Staffing Policy Problems in Mtatsminda District Administration - საერთაშორისო გამჭვირვალობა - საქართველო

Staffing Policy Problems in Mtatsminda District Administration

06 July, 2016


In March, 2016, two citizens contacted Transparency International Georgia and informed us about nepotism and political discrimination in the staffing policy of Tbilisi Mtatsminda district administration. Problems were reported specifically in relation to the interview stage of vacancy competitions and the process of appointing acting officials. According to these citizens, the problem became particularly alarming after August 2014, when Gela Archvadze was appointed as the Governor of Mtatsminda. The citizens refused to disclose their identity, stating that their safety would be secured only through complete anonymity. Based on this information, we decided to investigate the issue and indeed found problems with the staffing policy in Mtatsminda district administration.

Considering the fact that the current legislation does not allow for effective ways to monitor, evaluate and verify the interview stage of vacancy competitions (there is no obligation to audio or video record interviews; the criteria for evaluating candidates are unclear, giving selection committees wide discretion; etc.), we decided to request information on acting officials from the district administration.

According to the Law on Public Service, an acting official:

  • May be appointed temporarily and without competition to a vacant position that is to be filled through a competition for no more than 3 months.[1]
  • The same person may not be appointed as an acting official to the same position for a second time.

Acting officials in Tbilisi district administrations are personally appointed and dismissed by district governors.

In other words, a district governor may personally appoint an acting official to a position that must be filled through competition, who then has to either leave their position after 3 months or win the competition within this period to keep the position.

We requested Mtatsminda district administration to provide us with all of the orders on appointing acting official signed by governor Archvadze since his appointment in August 2016 until March 2014. During this period, Gela Archvadze had appointed 94 persons as acting officials. The staff of Mtatsminda district administration consists of 77 persons.

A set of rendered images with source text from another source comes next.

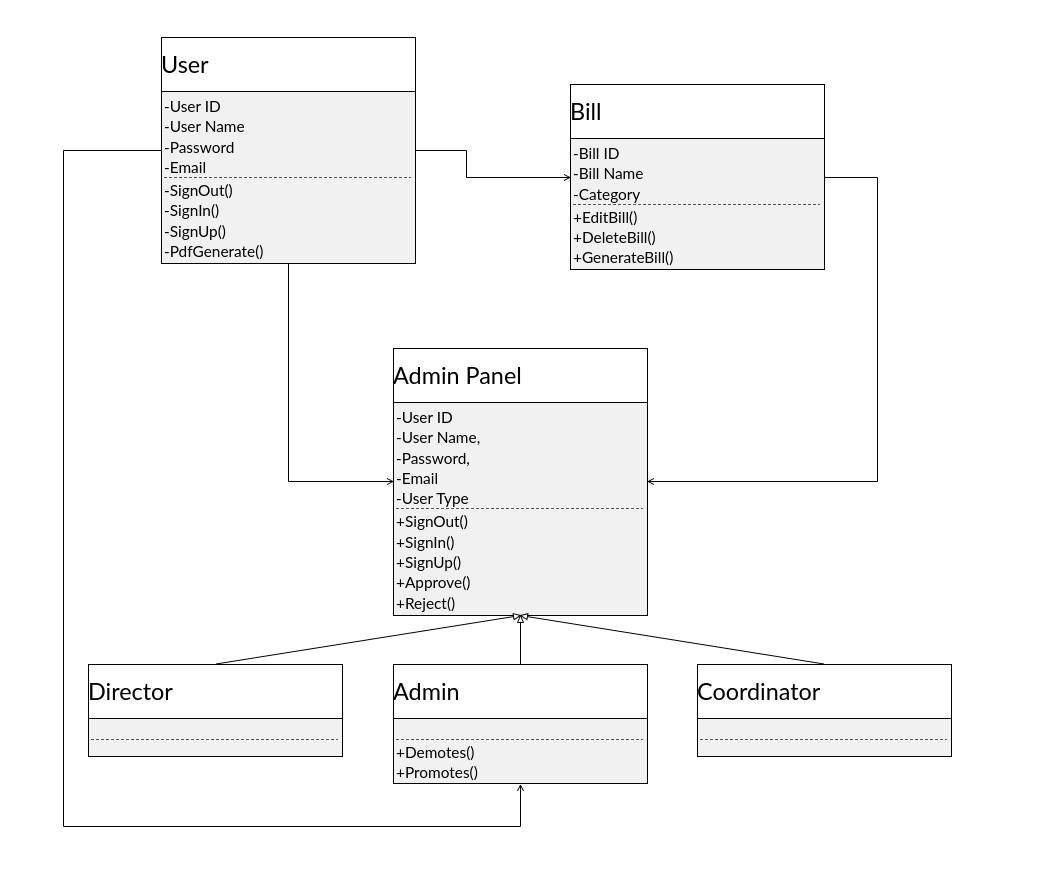
<!DOCTYPE html>
<html lang="en">
<head>
<meta charset="utf-8">
<title>Billing class diagram</title>
<style>
  :root {
    --paper: #fff;
    --ink: #000;
    --body-fill: #f1f1f1;
    --divider: #555;
  }
  * { box-sizing: border-box; margin: 0; padding: 0; }
  html, body { width: 1041px; height: 888px; overflow: hidden; background: var(--paper); }
  .diagram {
    position: relative;
    width: 1041px;
    height: 888px;
    color: var(--ink);
    font-family: Lato, "Open Sans", sans-serif;
  }
  .class-box {
    position: absolute;
    display: flex;
    flex-direction: column;
    width: 255px;
    border: 1px solid var(--ink);
    background: var(--paper);
  }
  .class-box h2 {
    flex: 0 0 54px;
    border-bottom: 1px solid var(--ink);
    font-size: 23.4px;
    font-weight: 400;
    line-height: 53px;
    text-indent: -1px;
    white-space: nowrap;
  }
  .members {
    flex: 1;
    padding: 4px 4px 0 2px;
    background: var(--body-fill);
    font-size: 15.4px;
    line-height: 20.3px;
    white-space: nowrap;
  }
  .members ul { list-style: none; }
  .attributes { min-height: 16px; }
  .divider {
    height: 1px;
    margin-bottom: 2px;
    background: repeating-linear-gradient(90deg, var(--divider) 0 3px, transparent 3px 5px);
  }
  .user { left: 161px; top: 37px; height: 227px; }
  .bill { left: 570px; top: 84px; height: 186px; }
  .admin-panel { left: 393px; top: 348px; height: 268px; }
  .director { left: 88px; top: 664px; height: 93px; }
  .admin { left: 393px; top: 664px; height: 120px; }
  .coordinator { left: 697px; top: 664px; height: 93px; }
  .connectors { position: absolute; left: 0; top: 0; fill: none; stroke: var(--ink); stroke-width: 1; }
</style>
</head>
<body>
<main class="diagram">
  <section class="class-box user">
    <h2>User</h2>
    <div class="members">
      <ul class="attributes"><li>-User ID</li><li>-User Name</li><li>-Password</li><li>-Email</li></ul>
      <div class="divider"></div>
      <ul class="methods"><li>-SignOut()</li><li>-SignIn()</li><li>-SignUp()</li><li>-PdfGenerate()</li></ul>
    </div>
  </section>

  <section class="class-box bill">
    <h2>Bill</h2>
    <div class="members">
      <ul class="attributes"><li>-Bill ID</li><li>-Bill Name</li><li>-Category</li></ul>
      <div class="divider"></div>
      <ul class="methods"><li>+EditBill()</li><li>+DeleteBill()</li><li>+GenerateBill()</li></ul>
    </div>
  </section>

  <section class="class-box admin-panel">
    <h2>Admin Panel</h2>
    <div class="members">
      <ul class="attributes"><li>-User ID</li><li>-User Name,</li><li>-Password,</li><li>-Email</li><li>-User Type</li></ul>
      <div class="divider"></div>
      <ul class="methods"><li>+SignOut()</li><li>+SignIn()</li><li>+SignUp()</li><li>+Approve()</li><li>+Reject()</li></ul>
    </div>
  </section>

  <section class="class-box director">
    <h2>Director</h2>
    <div class="members">
      <ul class="attributes"></ul>
      <div class="divider"></div>
    </div>
  </section>

  <section class="class-box admin">
    <h2>Admin</h2>
    <div class="members">
      <ul class="attributes"></ul>
      <div class="divider"></div>
      <ul class="methods"><li>+Demotes()</li><li>+Promotes()</li></ul>
    </div>
  </section>

  <section class="class-box coordinator">
    <h2>Coordinator</h2>
    <div class="members">
      <ul class="attributes"></ul>
      <div class="divider"></div>
    </div>
  </section>

  <svg class="connectors" width="1041" height="888" viewBox="0 0 1041 888" aria-hidden="true">
    <defs>
      <marker id="open-arrow" markerUnits="userSpaceOnUse" markerWidth="10" markerHeight="10" refX="7" refY="5" orient="auto">
        <polyline points="1,2 7,5 1,8"/>
      </marker>
      <marker id="inherit-arrow" markerUnits="userSpaceOnUse" markerWidth="10" markerHeight="10" refX="8" refY="5" orient="auto">
        <polygon points="1,2 8,5 1,8" fill="#fff"/>
      </marker>
    </defs>
    <g class="associations" marker-end="url(#open-arrow)">
      <polyline points="416,150.5 466.5,150.5 466.5,177.5 570,177.5" marker-end="url(#open-arrow)"/>
      <polyline points="825,177.5 877.5,177.5 877.5,481.5 648,481.5" marker-end="url(#open-arrow)"/>
      <polyline points="288.5,264 288.5,481.5 393,481.5" marker-end="url(#open-arrow)"/>
      <polyline points="161,150.5 63.5,150.5 63.5,826.5 520.5,826.5 520.5,785" marker-end="url(#open-arrow)"/>
    </g>
    <g class="generalizations">
      <line x1="216" y1="664" x2="520.5" y2="615.5" marker-end="url(#inherit-arrow)"/>
      <line x1="824" y1="664" x2="520.5" y2="615.5" marker-end="url(#inherit-arrow)"/>
      <line x1="520.5" y1="664" x2="520.5" y2="615.5" marker-end="url(#inherit-arrow)"/>
    </g>
  </svg>
</main>
</body>
</html>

It turns out that many of the acting officials were being reappointed to different positions in the administration, possibly in order to bypass the 3 month limit set by the law. 45 of the 94 acting officials were reappointed to other positions as acting officials before the expiration of the 3 month period. Later, 10 of the 45 reappointed acting officials were yet again reappointed to different positions as acting officials.

It is possible that the governor used the reappointment tactic to keep specific people that failed to pass the competition employed while not having to violate the 3 month legal limit.

As a result, from August 2014 until March 2016, many of the positions in the district administration that were supposed to be filled through competition were occupied by persons that had not passed a vacancy competition.

The district governor is also a member of the staff selection committee. During the same period, Mtatsminda district administration had announced competitions on 118 vacancies, of which 57 failed at the interview stage. Each of the failed competitions allowed the governor to personally appoint an acting official to the position.

The governor of Mtatsminda avoided meeting with us, despite our numerous requests to meet and hear his side of the story.

Mtatsminda district administration is not an exception. Systemic problems of public service in Georgia have been repeatedly pointed out by the legislative government. For example, according to the March 24, 2016 decision of the Appeals Court on the case of I.K against Tbilisi City Hall, “... the public service is riddled with serious problems that are caused by the misunderstanding of the nature and objectives of public service, disregard of standards of the rule of law, perception of public service as a means to achieving one’s personal and party goals and employing party workers or activists, complete disrespect of human rights and freedoms, misapprehension of personal responsibility by public servants, and low professional qualifications, which, ultimately, hinders the establishment of a legal state. All this leads to hopelessness of public servants (and not only), reduces their work motivation, creates a feeling that each political change in the country will endanger their employment, which results in public servants directing all of their efforts towards keeping their job instead of effectively fulfilling their responsibilities. Considering these circumstances, in most cases, public servants are unprincipled and are not inclined to work towards qualified implementation of their official duties.”

Serious problems with the staffing policy have been identified in many other public agencies. Since 2012, TI Georgia assisted 58 public servants in restoring their labor rights through court. There are reasonable grounds to suspect that the kind of malpractice identified in Mtatsminda district administration is present in other public agencies as well.

We call on Tbilisi City Hall to look into the staffing policy of Mtastminda district governor and respond to violations in accordance with the law, in order to safeguard the principles of neutrality, impartiality and legality of public service.

[1] An acting official may be appointed to the vacant position specified in Article 2 of the Law of Georgia on the Conflict of Interests and Corruption in Public Service, which is to be filled through a competition, for no more than one year.

Author: TI Georgia